Born 1949, San Diego, CA
Lives and works in Bozeman, MT and the Big Island of Hawaii
Deborah Butterfield's sculptural forms are based on her kindred spirits, horses. Her freestanding sculptures are constructed of tree branches or scrap metal found amongst local ranches, and are then sometimes cast in bronze.
With no sketches or maquettes Butterfield works directly with her found materials to build gentle life-sized horses, from mare to filly scale. Discards from the ranch become armaments that are realistic and spiritually charged shapes of horses' bodies. Unlike historic martial and monumental equine sculptors she explores the interior lives of horses rather than as extensions of human mobility.
Deborah Butterfield sculptures breathe life into more than 70 public museum and sculpture garden collections throughout the United States. Among them are the Walker Art Center Sculpture Garden, Minneapolis, MN, the Metropolitan Museum of Art, New York, NY, the Whitney Museum of American Art, New York, NY, and the San Francisco Museum of Modern Art, San Francisco, CA.

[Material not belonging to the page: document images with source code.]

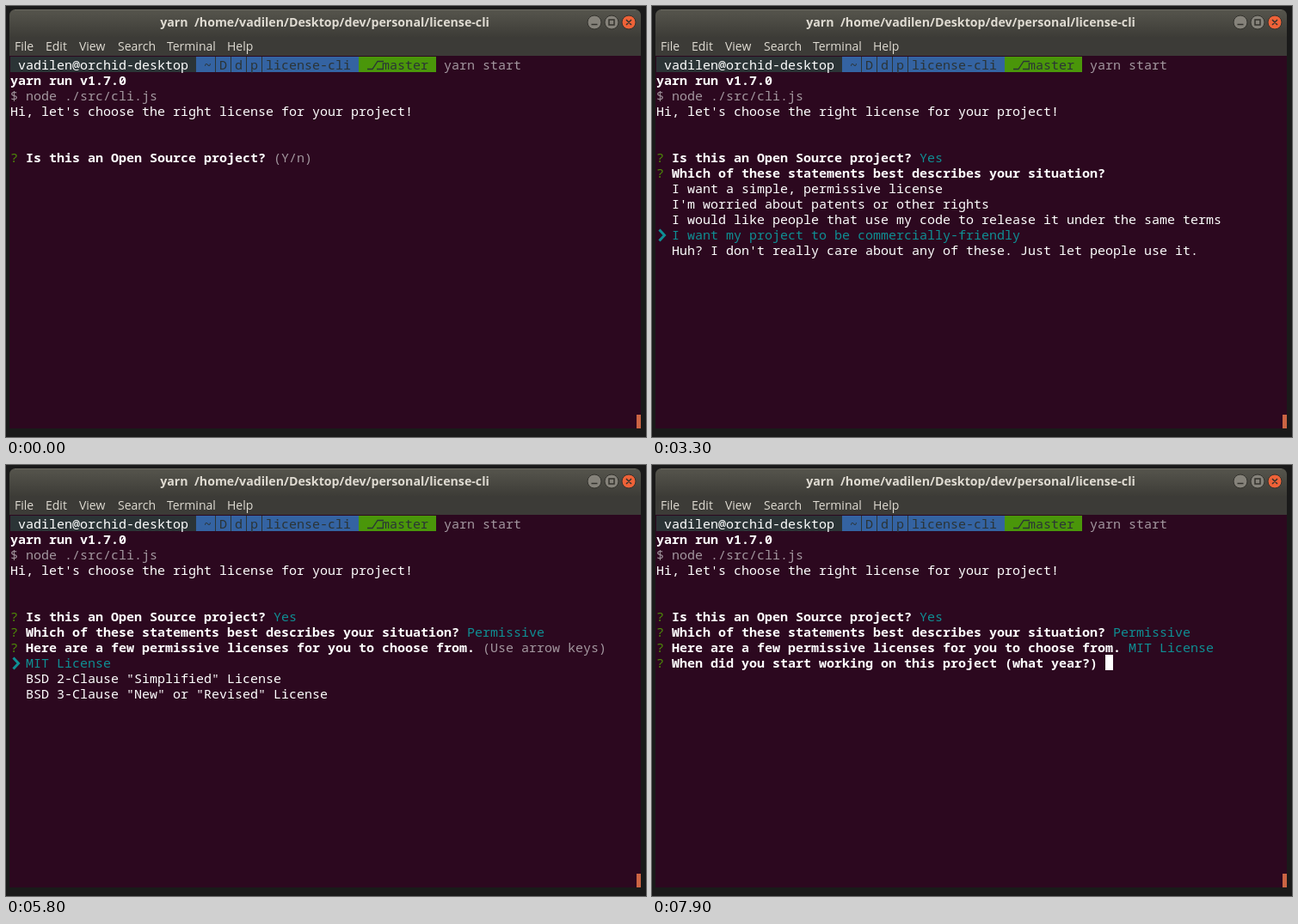
Write an HTML page that moves like this. It is 744 px wide and 502 px high and loops after 8000 ms.

```html
<!DOCTYPE html>
<html lang="en">
<head>
<meta charset="utf-8">
<title>Terminal</title>
<style>
  html, body { margin: 0; width: 100%; height: 100%; overflow: hidden; background: #1a1a1a; }
  svg { display: block; width: 744px; height: 502px; }
  text { white-space: pre; }
  .ui { font: 14px "Open Sans", "Noto Sans", sans-serif; fill: #dfdbd2; }
  .title { font-size: 14.2px; font-weight: 700; }
  .term { font: 15px "Noto Sans Mono", "DejaVu Sans Mono", monospace; }
  .w { fill: #fff; }
  .b { fill: #fff; font-weight: 700; }
  .g { fill: #a3979f; }
  .q { fill: #4e8a08; }
  .c { fill: #0f8f94; }
  .d { fill: #2b3436; }
</style>
</head>
<body>
<svg viewBox="0 0 744 502">
  <defs>
    <linearGradient id="bar" x2="0" y2="1">
      <stop offset="0" stop-color="#56554d"/>
      <stop offset="1" stop-color="#3d3c37"/>
    </linearGradient>
  </defs>
  <rect width="744" height="502" fill="#1a1a1a"/>
  <path d="M4 58V11a7 7 0 0 1 7-7H731a7 7 0 0 1 7 7V58z" fill="#3c3b37"/>
  <path d="M4 36V11a7 7 0 0 1 7-7H731a7 7 0 0 1 7 7V36z" fill="url(#bar)"/>
  <path d="M10 4.5H732" stroke="#6a6960"/>
  <rect x="4" y="58" width="734" height="434" fill="#2c081f"/>
  <rect x="733" y="476" width="5" height="16" fill="#cb6443"/>

  <g class="ui">
    <text class="title" x="370.5" y="24" text-anchor="middle">yarn  /home/vadilen/Desktop/dev/personal/license-cli</text>
    <g id="menu"></g>
  </g>

  <g stroke="#33322d">
    <circle cx="684" cy="19" r="8" fill="#85827a"/>
    <circle cx="704" cy="19" r="8" fill="#85827a"/>
    <circle cx="724" cy="19" r="8" fill="#ee6238"/>
    <path d="M680.5 21.5h7M701 16h6v6h-6zM721 16l6 6m0-6l-6 6" fill="none" stroke-width="1.5"/>
  </g>

  <rect x="5" y="59" width="216" height="18" fill="#2b3436"/>
  <rect x="221" y="59" width="189" height="18" fill="#3463a2"/>
  <rect x="410" y="59" width="90" height="18" fill="#4a960a"/>
  <path d="M243.5 59v18m18-18v18m18-18v18m18-18v18" stroke="#2b3436"/>
  <path d="M420 73.5h6l6-9h7M431 73.5h8" fill="none" stroke="#2b3436" stroke-width="1.3"/>

  <g class="term">
    <g id="head"></g>
    <g id="body"></g>
  </g>
  <path id="arrow" d="M8.5 6.5l6 6.5l-6 6.5" transform="translate(0 200)" fill="none" stroke="#0f8f94" stroke-width="3"/>
  <rect id="cursor" width="9" height="18" fill="#fff"/>
</svg>

<script>
const LOOP = 8000;
const $ = id => document.getElementById(id);
const colX = c => 5 + 9 * c;
const rowY = r => 59 + 18 * r;

const put = (row, col, cls, str) =>
  `<text class="${cls}" x="${colX(col)}" y="${rowY(row) + 15}">${str}</text>`;

// A question line: mark, bold question, then hint or answer
const ask = (row, question, cls = "g", tail = "") =>
  put(row, 0, "q", "?") + put(row, 2, "b", question) +
  put(row, question.length + 3, cls, tail);

const list = (row, items, picked) =>
  items.map((s, i) => put(row + i, 2, i === picked ? "c" : "w", s)).join("");

const OPEN = "Is this an Open Source project?";
const WHICH = "Which of these statements best describes your situation?";
const FEW = "Here are a few permissive licenses for you to choose from.";
const WHEN = "When did you start working on this project (what year?)";
const HINT = "(Use arrow keys)";
const NEEDS = [
  "I want a simple, permissive license",
  "I'm worried about patents or other rights",
  "I would like people that use my code to release it under the same terms",
  "I want my project to be commercially-friendly",
  "Huh? I don't really care about any of these. Just let people use it."
];
const LICENSES = [
  "MIT License",
  'BSD 2-Clause "Simplified" License',
  'BSD 3-Clause "New" or "Revised" License'
];

// [time, selected item]
const MOVES = [[0, 0], [2100, 1], [2800, 2], [3300, 3], [4250, 4],
               [4600, 3], [4650, 2], [4900, 1], [5100, 0]];
const ANSWER = 900, PICK = 5800, YEAR = 6700;

function screen(t) {
  if (t < ANSWER) {
    return { html: ask(6, OPEN, "g", "(Y/n)"), cursor: t >= 100 && t < 800 && [6, 40] };
  }
  let html = ask(6, OPEN, "c", "Yes");
  if (t < PICK) {
    const picked = MOVES.filter(m => m[0] <= t).pop()[1];
    html += ask(7, WHICH, "g", t < MOVES[1][0] ? HINT : "") + list(8, NEEDS, picked);
    return { html, arrow: 8 + picked };
  }
  html += ask(7, WHICH, "c", "Permissive");
  if (t < YEAR) {
    html += ask(8, FEW, "g", HINT) + list(9, LICENSES, 0);
    return { html, arrow: 9 };
  }
  html += ask(8, FEW, "c", LICENSES[0]) + ask(9, WHEN);
  return { html, cursor: Math.floor((t - YEAR) / 600) % 2 === 0 && [9, 58] };
}

$("menu").innerHTML = [["File", 10], ["Edit", 46], ["View", 85], ["Search", 130], ["Terminal", 187], ["Help", 257]]
  .map(([s, x]) => `<text x="${x}" y="52">${s}</text>`).join("");

$("head").innerHTML =
  put(0, 1, "w", "vadilen@orchid-desktop") +
  put(0, 25, "d", "~ D d p license-cli") +
  put(0, 48, "d", "master") +
  put(0, 56, "g", "yarn start") +
  put(1, 0, "b", "yarn run v1.7.0") +
  put(2, 0, "g", "$ node ./src/cli.js") +
  put(3, 0, "w", "Hi, let's choose the right license for your project!");

let shown = "";
function draw(t) {
  const { html, arrow, cursor } = screen(t);
  if (html !== shown) $("body").innerHTML = shown = html;
  $("arrow").style.display = arrow ? "" : "none";
  if (arrow) $("arrow").setAttribute("transform", `translate(0 ${rowY(arrow) - 3})`);
  $("cursor").style.display = cursor ? "" : "none";
  if (cursor) {
    $("cursor").setAttribute("x", colX(cursor[1]));
    $("cursor").setAttribute("y", rowY(cursor[0]));
  }
}

const start = performance.now();
function tick() {
  draw((performance.now() - start) % LOOP);
  requestAnimationFrame(tick);
}
tick();
</script>
</body>
</html>
```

Steel, 88 x 111 x 48 inches
Bronze, 40 x 48 x 24 inches